If you needed to recreate the entirety of professional wrestling from scratch, you’d need megastars, a line that might run from Andre the Giant to John Cena. You’d need workers, the cadre of technical craftsmen like Ricky Steamboat and AJ Styles. Talkers? The guys who can move tickets and fans with timing, attention to language, and the sheer force of personality? You don’t need anyone else besides Bobby Heenan. He’s the Straight Outta Compton and the Revolver of pro wrestling personalities. Heenan imbued every moment he was involved in, from grand to mundane, with an impossible blend of the impish and the sage.
Take his on camera “interview” with Bob Costas in 1989:
Costas: “No less an expert than John Madden said you’re the smartest man in all of sports.”
Heenan: “You can say that again if you like!”
Costas: “The smartest man in all of sports!”
Heenan nods and leans back in his chair, steepling his fingers like a boss. Is he working us? Earning a moment? Who knows? Who cares? It works. Later, after Heenan names the wrestlers he’s currently managing, Costas remarks:
“It’s an incredible stable, isn’t it?”
Heenan: “No! A stable is a place you find fly-infested horses. I have a family!”
He served as wrestling’s Don Rickles, Red Auerbach, and Dr. Dre all in the same segment. No single remembrance can cover a tenth of Heenan’s highlight reel.
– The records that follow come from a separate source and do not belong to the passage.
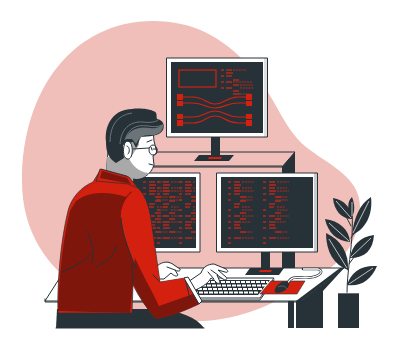
<!DOCTYPE html>
<html lang="en">
<head>
<meta charset="utf-8">
<title>Programmer at a desk</title>
<style>
:root{--ink:#263238;--red:#d4200f;--shirt-dark:#7e160b;--code:#b5281b;--blush:#f0bfb9;--white:#fff;--skin-shade:#a9a9a9;--grey:#6b7479}
html,body{margin:0;background:var(--white);overflow:hidden}
svg{display:block;width:398px;height:350px}
.ink{fill:var(--ink)}
.white{fill:var(--white)}
.outlined{fill:var(--white);stroke:var(--ink);stroke-width:1;stroke-linejoin:round}
.line{fill:none;stroke:var(--ink);stroke-width:1;stroke-linecap:round;stroke-linejoin:round}
.code{fill:none;stroke:var(--code);stroke-width:1.4}
.diagram{fill:none;stroke:var(--red);stroke-width:1.2}
.red{fill:var(--red)}
.vein{fill:none;stroke:var(--white);stroke-width:.7}
</style>
</head>
<body>
<svg viewBox="0 0 398 350" role="img" aria-label="Programmer working at a desk with three monitors">
<defs>
  <g id="code-block" class="code">
    <path stroke-dasharray="3 1" d="M0 1H4M0 7H4M0 13H4M0 19H4M0 29H4M0 35H4M0 41H4M0 47H4M0 57H4M0 62H4"/>
    <path d="M6 1H12M6 4H13M6 7H12M6 10H13M6 13H12M6 23H12M6 26H11M6 35H12M6 41H13M6 44H12M6 47H13M6 57H13"/>
    <path stroke-dasharray="2 .8" stroke-width="1" d="M14 1H26M14 7H24M14 10H26M14 16H25M13 19H25M14 26H22M14 29H25M14 35H26M14 41H23M14 51H25M14 57H26"/>
    <path d="M12 16H18M12 20H18M12 32H18M12 38H18M12 51H18"/>
  </g>
  <clipPath id="left-screen"><path d="M130 177H196V248H130Z"/></clipPath>
  <path id="leaf" d="M0 0C-9-7-9-16-3-25C5-18 7-8 0 0Z"/>
</defs>

<path id="backdrop" fill="var(--blush)" d="M22 181C22 88 75 21 153 21C193 21 222 37 248 65C275 94 281 126 306 147C329 165 360 177 360 207C360 239 345 259 323 273C286 297 253 318 204 321C130 324 22 287 22 181Z"/>

<g id="shelf">
  <path class="outlined" style="fill:var(--blush)" d="M130 152H295L282 167H130Z"/>
  <path class="line" d="M130 166H282"/>
  <path class="ink" d="M295 152V270H282V167Z"/>
</g>

<g id="top-monitor">
  <path class="ink" d="M211 136H220V157H211Z"/>
  <path class="ink" d="M199 155H234L229 161H194Z"/>
  <path class="red" d="M209 157H222L221 159H208Z"/>
  <rect class="outlined" x="166.500" y="58" width="101" height="79"/>
  <path class="ink" d="M264 58H268V137H264Z" opacity=".15"/>
  <rect class="ink" x="171" y="62" width="92" height="71"/>
  <rect class="diagram" x="179" y="70" width="37" height="17"/>
  <g class="code">
    <path stroke-dasharray="3 1" d="M221 70H225M221 76H225M221 82H225M221 88H225"/>
    <path d="M226 70H232M226 73H233M226 76H232M226 82H232M226 88H232M233 80H239M233 85H239M233 91H239M233 94H240"/>
    <path stroke-dasharray="2 .8" stroke-width="1" d="M233 70H246M233 82H252M240 85H253M240 88H254M240 94H251"/>
  </g>
  <g class="diagram">
    <path d="M182 97H192C205 97 205 104 215 104S226 97 238 97H249"/>
    <path d="M182 103H192C205 103 205 108 215 108S226 103 238 103H249"/>
    <path d="M182 117H192C205 117 205 111 215 111S226 117 238 117H249"/>
    <path d="M182 123H192C205 123 205 116 215 116S226 123 238 123H249"/>
  </g>
  <path class="red" d="M177 94H183V100H177ZM177 101H183V106H177ZM177 114H183V119H177ZM177 120H183V126H177ZM246 94H252V100H246ZM246 101H252V106H246ZM246 114H252V119H246ZM246 120H252V126H246Z"/>
</g>

<g id="desk">
  <path class="ink" d="M295 300L345 267L323 291V328H295Z"/>
  <path class="ink" d="M282 300H323V328H282Z"/>
  <path class="white" d="M282 301H288V328H282Z"/>
  <path class="ink" d="M289 301H294V328H289Z"/>
  <path class="white" d="M294 301H296V328H294Z"/>
  <path class="outlined" d="M66 268H344L301 301H45Z"/>
  <path class="ink" d="M344 268L301 301H296L340 268Z"/>
  <path class="line" d="M45 299V302H302"/>
</g>

<g id="left-monitor">
  <rect class="outlined" x="120" y="173" width="80" height="79"/>
  <rect class="ink" x="125" y="177" width="71" height="71"/>
  <g clip-path="url(#left-screen)">
    <use href="#code-block" x="143" y="181"/>
    <use href="#code-block" x="179" y="181"/>
    <use href="#code-block" x="157" y="181"/>
  </g>
</g>

<g id="right-monitor">
  <path class="ink" d="M261 251H270V270H261Z"/>
  <path class="ink" d="M250 268H284L279 275H245Z"/>
  <path class="red" d="M260 270H272L271 272H259Z"/>
  <rect class="outlined" x="216.500" y="173" width="101" height="79"/>
  <path class="ink" d="M314 173H318V252H314Z" opacity=".25"/>
  <rect class="ink" x="221" y="177" width="92" height="71"/>
  <use href="#code-block" x="228" y="181"/>
  <use href="#code-block" x="263" y="181"/>
</g>

<g id="keyboard">
  <path class="outlined" d="M202 278H274L260 298H184Z"/>
  <path class="ink" d="M205 280H270L258 295H188Z"/>
  <g fill="none" stroke="var(--white)" stroke-width="2.200" stroke-dasharray="4 1">
    <path d="M206 282H268"/>
    <path d="M202 285.500H266"/>
    <path d="M198 289H263"/>
    <path d="M194 292.500H259"/>
  </g>
  <path class="line" d="M184 298V300H260L274 280"/>
</g>

<g id="mouse">
  <path class="red" stroke="var(--ink)" stroke-width=".6" d="M271 281H305L297 294H260Z"/>
  <path class="line" style="stroke-width:2.600" d="M288 283C292 273 303 280 313 277C321 275 324 271 318 269H303"/>
  <path fill="none" stroke="var(--white)" stroke-width="1.300" d="M288 283C292 273 303 280 313 277C321 275 324 271 318 269H303"/>
  <path class="ink" d="M276 287C279 282 286 280 289 283C290 287 285 292 278 293C274 293 274 290 276 287Z"/>
  <path d="M278 287C282 285 285 286 287 289" fill="none" stroke="var(--grey)" stroke-width=".8"/>
</g>

<g id="plant">
  <path class="line" d="M347 294C347 265 354 247 352 207M348 270C343 254 337 247 331 237M349 264C355 255 362 248 368 242M351 238C357 230 363 219 368 209M351 226C347 218 343 211 340 206M348 283C355 276 362 272 369 269"/>
  <g class="ink">
    <path d="M352 219C342 219 334 211 333 198C344 200 352 208 352 219Z"/>
    <path d="M352 217C347 209 347 202 352 197C355 205 355 211 352 217Z"/>
    <path d="M352 235C354 217 360 204 371 197C373 214 366 229 352 235Z"/>
    <path d="M350 242C337 241 328 233 325 219C339 221 349 229 350 242Z"/>
    <path d="M350 258C352 245 360 237 374 235C373 250 365 258 350 258Z"/>
    <path d="M348 270C334 265 326 252 326 233C341 240 349 253 348 270Z"/>
    <path d="M347 285C351 272 361 265 377 266C371 280 361 287 347 285Z"/>
  </g>
  <path class="vein" d="M351 218L336 201M352 216V202M353 233L369 201M349 241L329 223M351 257L371 238M347 268L329 239M349 284L373 268"/>
  <rect class="ink" x="338" y="293" width="21" height="35"/>
  <path class="line" style="stroke:var(--white);stroke-width:.6" d="M338 293H359"/>
</g>

<g id="programmer">
  <path class="ink" d="M57 309H160C180 311 197 318 204 328H56Z"/>

  <g id="far-hand">
    <path class="outlined" d="M157 266C163 261 169 261 174 265L180 269C181 271 178 272 175 270L178 275C177 277 174 276 171 273L164 279H158Z"/>
    <path class="line" d="M167 267L175 270"/>
  </g>

  <g id="head">
    <path class="outlined" d="M108 151L127 140L142 130L153 129L154 141L157 153L153 156L154 165C151 175 141 181 133 178L134 189L106 177Z"/>
    <path fill="var(--skin-shade)" d="M107 157L128 157C133 166 138 172 149 173C143 179 137 180 132 178L134 189L106 177Z"/>
    <path fill="var(--skin-shade)" d="M131 139L139 132V145L131 157Z"/>
    <path class="ink" d="M106 142C104 123 115 109 132 109C140 108 149 109 153 111C158 112 156 116 157 119C163 120 165 125 163 130C159 137 148 136 141 137C139 140 138 145 136 148L133 142L123 145L124 158L116 163C108 158 106 151 106 142Z"/>
    <path fill="none" stroke="var(--grey)" stroke-width="1" d="M120 144C121 130 129 121 143 122C150 123 156 122 158 120M125 140C128 129 136 124 148 126C154 127 158 127 162 125M110 142C110 126 117 115 132 113"/>
    <path fill="var(--grey)" d="M125 139C130 129 139 126 150 128C156 129 160 127 163 124C164 131 158 136 150 135C142 135 139 138 136 144L132 139Z"/>
    <path class="outlined" d="M124 146C125 139 131 140 132 147C133 154 131 160 127 159C123 157 123 151 124 146Z"/>
    <path class="line" d="M127 146C130 147 130 152 128 154"/>
    <path class="line" d="M133 149L149 148M147 142L152 140M149 164L153 165M153 149L157 149"/>
    <ellipse class="line" cx="153" cy="150" rx="4" ry="5"/>
    <path class="line" d="M151 147L152 150"/>
  </g>

  <g id="near-hand">
    <path class="outlined" d="M185 284L201 273C203 267 208 264 214 264L226 269C229 271 228 273 225 272L218 270L226 277C228 279 226 281 223 279L217 275L220 282C220 284 217 284 215 281L211 278C207 285 201 287 192 292Z"/>
    <path class="line" d="M211 270L218 275M208 272L214 279"/>
  </g>

  <g id="shirt">
    <path class="red" stroke="var(--ink)" stroke-width=".7" d="M101 169L127 176L139 189C147 198 150 210 152 226L160 282L185 278L196 292L199 304C184 311 169 317 156 319C147 309 139 297 133 285L132 313H58C57 282 61 239 68 211C71 198 81 187 93 182Z"/>
    <path fill="var(--shirt-dark)" d="M97 182C83 187 74 198 70 211C63 239 59 277 58 311L130 313L133 284L146 303L158 318L154 304L136 269L124 235L121 218C121 206 125 198 132 192L114 183Z"/>
    <path class="red" d="M97 182C83 187 74 197 70 211L76 201C88 191 109 191 126 197L132 190L112 182Z"/>
    <path class="red" d="M121 220C120 206 127 195 139 194C147 203 149 216 151 229L160 282L185 278L196 291C183 299 170 304 159 306C150 289 140 276 135 260Z"/>
    <path fill="var(--shirt-dark)" d="M135 258C142 274 151 289 159 306L196 293L199 304C184 311 169 317 156 319C145 307 136 291 132 280Z"/>
    <path class="red" stroke="var(--ink)" stroke-width=".7" d="M100 169L129 177L138 188L128 184L96 181Z"/>
    <path fill="var(--shirt-dark)" d="M102 171L127 178L131 184L100 178Z"/>
    <path class="line" stroke-width=".7" d="M121 218C122 235 130 254 136 268M133 284L132 264M160 282L153 275M185 278L190 299M87 231C93 243 94 253 92 263M117 246C112 259 103 264 96 267M62 272C73 267 84 262 91 254"/>
    <path class="outlined" d="M184 278L188 277L202 301L199 304Z"/>
  </g>
</g>
<path id="floor-line" class="line" d="M56 328H204"/>
</svg>
</body>
</html>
We wrestling fans each have our own.
In my personal mosaic: Heenan in the AWA, still wrestling as he managed, playing an inimitable coward against Mad Dog Vachon; Heenan managing Andre the Giant in the build up to Wrestlemania III, calling Hulk Hogan a selfish fraud to his face, blurring truth and theater, going so hard it’s iconoclasm; Heenan on a golf course, looking like the missing link in the Trump family, pretending to let Mean Gene Okerlund teach him how to swing a sand wedge; Heenan dressed in a weasel costume, letting the Ultimate Warrior ragdoll him; Mr. Perfect tossing his towel over his shoulder and Heenan, in a glittering black and gold jacket, catching it every time.
Heenan’s magnum opus was the Royal Rumble in 1992. Paired with Gorilla Monsoon on commentary—the greatest commentary pair in history, another “greatest” for Heenan’s halo—Heenan gives one of the finest one-hour verbal performances I’ve heard in any medium.
Riffing on each of the thirty wrestlers in the match, keeping the viewer attuned to the storylines at play in the ring, stumping for his client and eventual winner Ric Flair, barking “it’s not fair to Flair!” at each setback, lying to us, cajoling Monsoon, changing his tune, tossing off taunts and machine-worked jokes each minute, Heenan is transcendent. Royal Rumble 92 may have been the match in which the grimy territory era of wrestling merged with the glitz and cinematic storytelling of Vince McMahon’s world beating WWF. And the match’s brilliance is inseparable from Heenan’s.
That Heenan, the one who warps pathos into logic, the guy who lies right to your face about who tripped whom and who the hero really is, that guy is wrestling. Exasperated, ecstatic, savvy, childish, chatty, sullen, manipulative, goofy, brilliant, scene-stealer, and audience surrogate dressed up as a chubby blonde trickster god. That was Bobby Heenan. He used to belong to us. Now he belongs to history.